England's Euro 2012 hopes are in danger of being wrecked before they have even left for their Krakow base after Frank Lampard was ruled out with a thigh injury.
There was a pessimistic feeling around the Three Lions camp last night over the chances of a scan into the injury Lampard suffered during only his second day of training offering good news.
And so it has proved.
Manager Roy Hodgson has been informed the tear Lampard sustained would not heal in time for the Chelsea midfielder to feature in any of England's three group games, the last of which is against co-hosts Ukraine in Donetsk on April 19.

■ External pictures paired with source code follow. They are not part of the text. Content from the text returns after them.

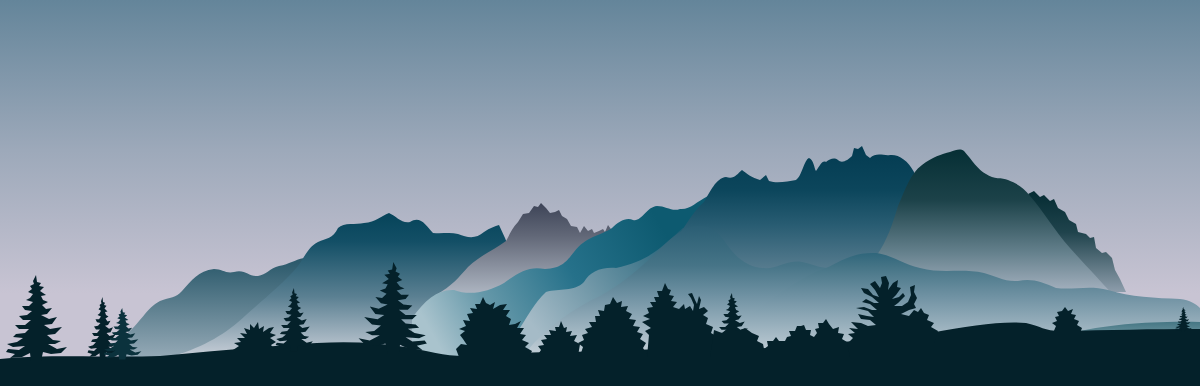
<!DOCTYPE html>
<html lang="en">
<head>
<meta charset="utf-8">
<title>Misty mountain panorama</title>
<style>
:root {
  --sky-top: #64859a;
  --sky-mid: #9da9ba;
  --sky-low: #c8c4d3;
  --slate: #2c5a6c;
  --teal-deep: #06445a;
  --pine: #062f35;
  --mist: #bccad3;
  --ground: #04212a;
  --ground-soft: #0b323d;
}
html, body { margin: 0; overflow: hidden; background: var(--sky-low); }
.panorama { display: block; width: 1200px; height: 386px; }
.forest { fill: var(--ground); }
</style>
</head>
<body>
<svg class="panorama" viewBox="0 0 1200 386" role="img" aria-label="Layered mountains in mist above a dark tree line">
  <defs>
    <linearGradient id="sky" x2="0" y2="1">
      <stop offset="0" stop-color="var(--sky-top)"/>
      <stop offset=".39" stop-color="var(--sky-mid)"/>
      <stop offset=".76" stop-color="var(--sky-low)"/>
    </linearGradient>
    <linearGradient id="far-left" gradientUnits="userSpaceOnUse" x1="0" y1="262" x2="0" y2="356">
      <stop offset="0" stop-color="var(--slate)"/>
      <stop offset="1" stop-color="#93a8b5"/>
    </linearGradient>
    <linearGradient id="left" gradientUnits="userSpaceOnUse" x1="0" y1="214" x2="0" y2="352">
      <stop offset="0" stop-color="var(--teal-deep)"/>
      <stop offset=".2" stop-color="#134f66"/>
      <stop offset=".6" stop-color="#5b8092"/>
      <stop offset="1" stop-color="#bfc8d2"/>
    </linearGradient>
    <linearGradient id="spire" gradientUnits="userSpaceOnUse" x1="0" y1="204" x2="0" y2="296">
      <stop offset="0" stop-color="#3e4558"/>
      <stop offset=".35" stop-color="#626878"/>
      <stop offset="1" stop-color="#b0b8c4"/>
    </linearGradient>
    <linearGradient id="ridge" gradientUnits="userSpaceOnUse" x1="650" y1="206" x2="430" y2="330">
      <stop offset="0" stop-color="#0d5a70"/>
      <stop offset=".4" stop-color="#26718a"/>
      <stop offset=".75" stop-color="#6598a9"/>
      <stop offset="1" stop-color="#a9c3cd"/>
    </linearGradient>
    <linearGradient id="slope" gradientUnits="userSpaceOnUse" x1="672" y1="235" x2="540" y2="335">
      <stop offset="0" stop-color="#235f75"/>
      <stop offset=".3" stop-color="#4d7f92"/>
      <stop offset="1" stop-color="#a5bbc7"/>
    </linearGradient>
    <linearGradient id="massif" gradientUnits="userSpaceOnUse" x1="0" y1="147" x2="0" y2="268">
      <stop offset="0" stop-color="#033b51"/>
      <stop offset=".36" stop-color="#0c465c"/>
      <stop offset=".64" stop-color="#285c72"/>
      <stop offset="1" stop-color="#567b8e"/>
    </linearGradient>
    <linearGradient id="peak" gradientUnits="userSpaceOnUse" x1="0" y1="150" x2="0" y2="292">
      <stop offset="0" stop-color="var(--pine)"/>
      <stop offset=".35" stop-color="#1c4249"/>
      <stop offset=".72" stop-color="#64808c"/>
      <stop offset="1" stop-color="#a5b1bf"/>
    </linearGradient>
    <linearGradient id="shoulder" gradientUnits="userSpaceOnUse" x1="0" y1="192" x2="0" y2="292">
      <stop offset="0" stop-color="#052c33"/>
      <stop offset=".4" stop-color="#1f434c"/>
      <stop offset="1" stop-color="#8d9dab"/>
    </linearGradient>
    <linearGradient id="foothill" gradientUnits="userSpaceOnUse" x1="0" y1="222" x2="0" y2="350">
      <stop offset="0" stop-color="#285c72"/>
      <stop offset=".34" stop-color="#467487"/>
      <stop offset=".58" stop-color="#7092a3"/>
      <stop offset="1" stop-color="var(--mist)"/>
    </linearGradient>
    <linearGradient id="near-hill" gradientUnits="userSpaceOnUse" x1="0" y1="253" x2="0" y2="350">
      <stop offset="0" stop-color="#2f667b"/>
      <stop offset=".14" stop-color="#457486"/>
      <stop offset=".45" stop-color="#7092a3"/>
      <stop offset="1" stop-color="var(--mist)"/>
    </linearGradient>
    <linearGradient id="right-bank" gradientUnits="userSpaceOnUse" x1="0" y1="320" x2="0" y2="336">
      <stop offset="0" stop-color="#3f7280"/>
      <stop offset="1" stop-color="#6d95a0"/>
    </linearGradient>

    <path id="conifer" d="M31 0L32 7 36 8 34 11 39 12 35 16 41 20 36 21 38 25 43 27 37 30 41 34 47 33 42 39 36 40 44 44 52 42 47 49 39 50 45 54 57 52 50 59 42 60 48 65 56 66 50 69 43 69 52 74 62 72 56 78 46 79 38 77 36 86 26 86 25 78 17 82 5 83 10 79 1 77 3 74 14 75 20 71 8 72 2 69 12 67 18 63 8 62 11 59 20 58 24 54 14 54 10 50 20 50 26 45 18 45 14 41 22 40 27 36 20 35 17 31 24 31 28 27 21 25 25 23 28 19 23 17 27 14 25 11 29 9 28 6Z"/>
  </defs>

  <rect id="sky-field" width="1200" height="386" fill="url(#sky)"/>

  <g id="mountains">
    <path id="far-left-ridge" fill="url(#far-left)" d="M122 338C142 322 146 308 160 301C170 297 176 298 182 291C192 280 198 271 214 269C222 269 226 274 234 272C246 269 248 277 258 276C266 275 270 268 279 266C290 264 294 260 304 258L345 360H120Z"/>
    <path id="left-mountain" fill="url(#left)" d="M174 356C205 346 226 334 246 315C266 297 283 284 298 266C304 258 308 247 318 242C326 238 333 239 338 228C344 222 356 225 364 223C376 222 381 216 389 213C396 216 402 224 410 222C420 215 426 225 433 233C442 234 450 232 458 234C468 238 476 239 484 232C490 228 495 226 499 225L505 238L530 300L430 360H174Z"/>
    <path id="spire-mountain" fill="url(#spire)" d="M436 295C452 286 459 277 468 267C482 254 494 250 506 241C510 234 512 228 518 222L523 214 529 213 534 206 538 207 541 203 546 208 550 213 555 212 559 210 562 216 567 219 571 226 577 227 580 233 584 226 588 231 592 229 594 233 599 231 603 229 605 232 608 225 613 232L600 270 480 320H420Z"/>
    <path id="middle-ridge" fill="url(#ridge)" d="M412 318C425 300 438 289 454 290C470 296 488 292 504 283C520 271 530 266 545 269C562 268 566 262 574 252C586 236 600 236 612 228C618 222 626 217 633 220C642 222 646 207 657 206C666 206 672 212 680 209C690 210 696 202 708 196L720 260 600 362H412Z"/>
    <path id="middle-slope" fill="url(#slope)" d="M516 334C528 316 534 303 546 292C560 288 574 292 584 282C590 272 600 267 616 268C636 264 650 256 660 248C670 240 677 233 683 228L760 300 560 356H505Z"/>
    <path id="massif-range" fill="url(#massif)" d="M670 246C686 228 690 214 704 202C710 192 716 178 726 177C734 180 737 174 742 170C746 173 752 178 760 180L766 175 769 181C778 184 788 181 796 180C802 176 804 160 809 158C814 160 814 168 816 171C820 166 822 160 826 162C830 159 834 157 838 160C842 164 848 160 852 156L854 148 858 149 862 146 866 155 870 158C876 152 884 156 890 155C898 154 908 160 914 172L930 290H700Z"/>
    <path id="right-shoulder" fill="url(#shoulder)" d="M1028 194L1034 191 1040 197 1044 195 1050 201 1054 199 1058 208 1065 212 1069 220 1076 224 1078 232 1086 234 1090 238 1094 237 1096 248 1102 253 1106 252 1112 258 1115 270 1120 279 1126 292H1085Z"/>
    <path id="right-peak" fill="url(#peak)" d="M872 262C886 244 892 226 898 206C906 188 910 174 922 165C932 157 942 154 950 152C956 150 960 148 964 151C972 160 978 170 986 174C994 180 1002 177 1008 180C1018 184 1024 188 1030 196C1044 212 1054 230 1070 248C1086 266 1100 280 1112 294L980 306H872Z"/>
    <path id="central-foothill" fill="url(#foothill)" d="M526 352C548 326 574 308 600 296C622 284 640 268 655 254C668 241 678 230 694 226C712 224 720 234 728 246C738 260 752 270 770 268C782 266 790 260 802 262C812 264 820 268 828 268L880 350V362H526Z"/>
    <path id="near-foothill" fill="url(#near-hill)" d="M700 350C750 318 790 280 826 268C840 262 852 252 876 253C892 255 902 264 920 268C942 274 962 268 984 273C996 276 1004 282 1018 281C1032 278 1042 282 1056 288C1074 290 1090 285 1108 290C1130 297 1156 298 1180 299C1190 300 1196 304 1200 308V350Z"/>
    <path id="right-bank-hill" fill="url(#right-bank)" d="M1080 331C1110 325 1146 321 1200 322V336H1080Z"/>
  </g>

  <g id="foreground" class="forest">
    <path id="ground-line" d="M0 359C50 354 110 358 160 356C205 352 245 348 290 345C330 341 370 341 405 347C430 351 446 357 470 356C510 353 540 352 570 352C620 350 690 348 740 349C800 348 860 340 930 333C970 326 1000 321 1026 323C1040 326 1045 331 1060 331C1110 330 1150 329 1200 329V386H0Z"/>
    <use href="#conifer" transform="translate(5 275)"/>
    <use href="#conifer" transform="translate(87 297) scale(.5 .72)"/>
    <use href="#conifer" transform="translate(103 308) scale(.62 .6)" fill="var(--ground-soft)"/>
    <path id="juniper" d="M233 350L239 346 234 343 241 342 237 338 245 338 240 333 247 334 244 328 250 330 250 324 254 328 258 322 259 329 264 326 263 332 269 328 274 327 270 333 276 335 270 338 276 342 271 345 275 350Z"/>
    <use href="#conifer" transform="translate(275 288) scale(.61 .74)"/>
    <use href="#conifer" transform="translate(428 262) scale(-1.12 1.06)"/>

    <path id="spruce-grove" d="M459 357L456 349 461 344 467 345 463 339 460 335 465 331 459 329 466 326 463 320 470 321 467 314 473 313 470 308 477 309 475 304 480 304 483 297 486 303 490 305 495 302 493 309 500 305 507 304 503 310 510 310 506 316 511 319 509 325 515 324 521 321 517 328 524 328 520 334 526 335 522 340 529 343 525 347 532 351 529 357Z"/>
    <path id="young-spruce" d="M537 356L541 350 538 346 544 345 541 340 547 339 544 335 551 335 549 330 556 331 555 327 559 327 561 321 564 328 567 327 566 332 572 331 570 336 577 335 574 341 580 344 578 356Z"/>
    <path id="wide-spruce" d="M580 356L583 347 578 343 584 340 582 335 588 333 585 329 592 327 589 322 596 322 595 316 600 316 598 310 604 311 605 305 610 304 613 297 617 303 622 301 621 307 628 306 626 311 632 314 629 319 636 320 633 326 640 327 637 332 643 334 640 339 646 343 643 348 648 356Z"/>
    <path id="tall-spruce" d="M647 357L649 335 645 331 651 328 642 322 650 319 643 316 649 313 647 308 653 307 650 302 656 302 654 297 659 297 657 291 662 291 665 283 668 289 671 290 669 295 674 296 671 301 677 302 673 307 679 309 684 304 685 309 690 306 693 311 694 305 691 298 688 294 692 293 695 300 697 304 699 296 701 300 699 309 704 307 708 311 703 315 708 318 706 324 713 327 711 333 718 337 715 357Z"/>
    <use href="#conifer" transform="translate(713 293) scale(.61 .68)"/>
    <path id="spruce-hedge" d="M710 357L714 330 722 333 728 328 738 331 745 328 752 333 759 336 757 341 763 344 764 349 768 346 767 341 773 341 776 337 779 341 785 341 787 337 791 336 789 331 795 331 797 326 801 326 804 325 806 330 811 330 810 335 814 337 817 333 815 329 819 328 818 323 823 323 826 319 829 324 833 329 839 327 838 333 844 334 842 339 847 342 850 357Z"/>
    <path id="windswept-pine" d="M848 343L853 338 848 334 855 333 849 328 858 329 851 322 861 323 868 326 876 325 870 320 861 319 858 314 867 316 874 317 868 311 856 308 864 307 872 310 877 310 870 304 862 302 866 299 874 303 879 303 872 297 864 293 861 288 868 289 873 295 879 297 875 290 870 284 875 281 880 288 882 283 881 277 886 276 889 283 888 290 893 283 898 280 897 287 901 288 896 295 892 299 899 297 903 293 905 296 898 303 894 306 902 306 908 302 911 295 910 287 915 285 914 292 917 298 914 304 916 308 909 310 901 314 909 316 914 310 918 312 921 308 924 313 929 315 927 320 934 323 931 327 938 331 934 343Z"/>
    <path id="small-spruce" d="M1053 333L1056 326 1052 323 1057 321 1055 317 1059 316 1057 312 1062 311 1065 307 1068 311 1073 309 1071 314 1076 315 1074 319 1079 321 1077 325 1082 328 1080 333Z"/>
    <use href="#conifer" transform="translate(1175 307) scale(.27 .29)"/>
  </g>
</svg>
</body>
</html>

It left Hodgson with little option other than to tell Lampard he was out.
Subject to UEFA clearance, Liverpool's Jordan Henderson will replace the 33-year-old.
However, that in itself tells only half the story.
With Gareth Barry also ruled out after suffering a stomach strain in Saturday's friendly win over Norway in Oslo, Hodgson has now lost 143 caps from his central midfield resources.
And, because the England coach took what seemed to be the fairly sensible step of replacing Barry with a defender in Phil Jagielka, instead he has Henderson, who was making only his second international appearance in Oslo.
Indeed, Henderson's selection as a standby player was questioned by many given he did not have the best of debut campaigns with Liverpool, even if he was usually played out of position by axed boss Kenny Dalglish.
“It's a huge blow for the team, especially coming after the loss of another senior player in Gareth Barry,” said Hodgson.
“The fact that the doctor cannot guarantee Frank could take part in any of the group matches means we have to replace him in the central midfield area.
“Apart from it being a huge blow to me and the team, I'm especially disappointed for Frank himself.
“He has been in very good form and was looking forward to the tournament.
“He made a huge contribution towards us qualifying for the Euros so it is cruel to be forced out through injury just before the tournament.”
It puts more significance on the absences of Manchester United duo Michael Carrick and Paul Scholes, although Hodgson last week said the former man didn't want to be selected if he wasn't going to get an integral role and felt the latter was probably of the same opinion.
Nevertheless, today's news puts more weight onto the shoulders of skipper Steven Gerrard, especially as Scott Parker, who will surely partner the Liverpool man in central midfield, only made his comeback from an Achilles injury at the weekend.
Other than Henderson, Hodgson's only other options are Phil Jones - who occupied a central midfield berth in England's momentous win over Spain at Wembley in November - and Manchester City's James Milner, who tends to occupy wider positions.
Considering star striker Wayne Rooney is suspended for England's opening two games, against France and Sweden, they now face a tough task just to retain a chance of qualification going into the Ukraine game, when so much will be demanded of the Manchester United forward.
Long-term, the news could have severe consequences for Lampard's entire international career.
He will be 36 by the time the next World Cup reaches its conclusion and with the likes of Jack Wilshere, Jack Rodwell and Tom Cleverley all keen to pursue their international careers, Lampard's place in the squad to face Moldova and Ukraine next September in the first round of qualifiers cannot be taken for granted.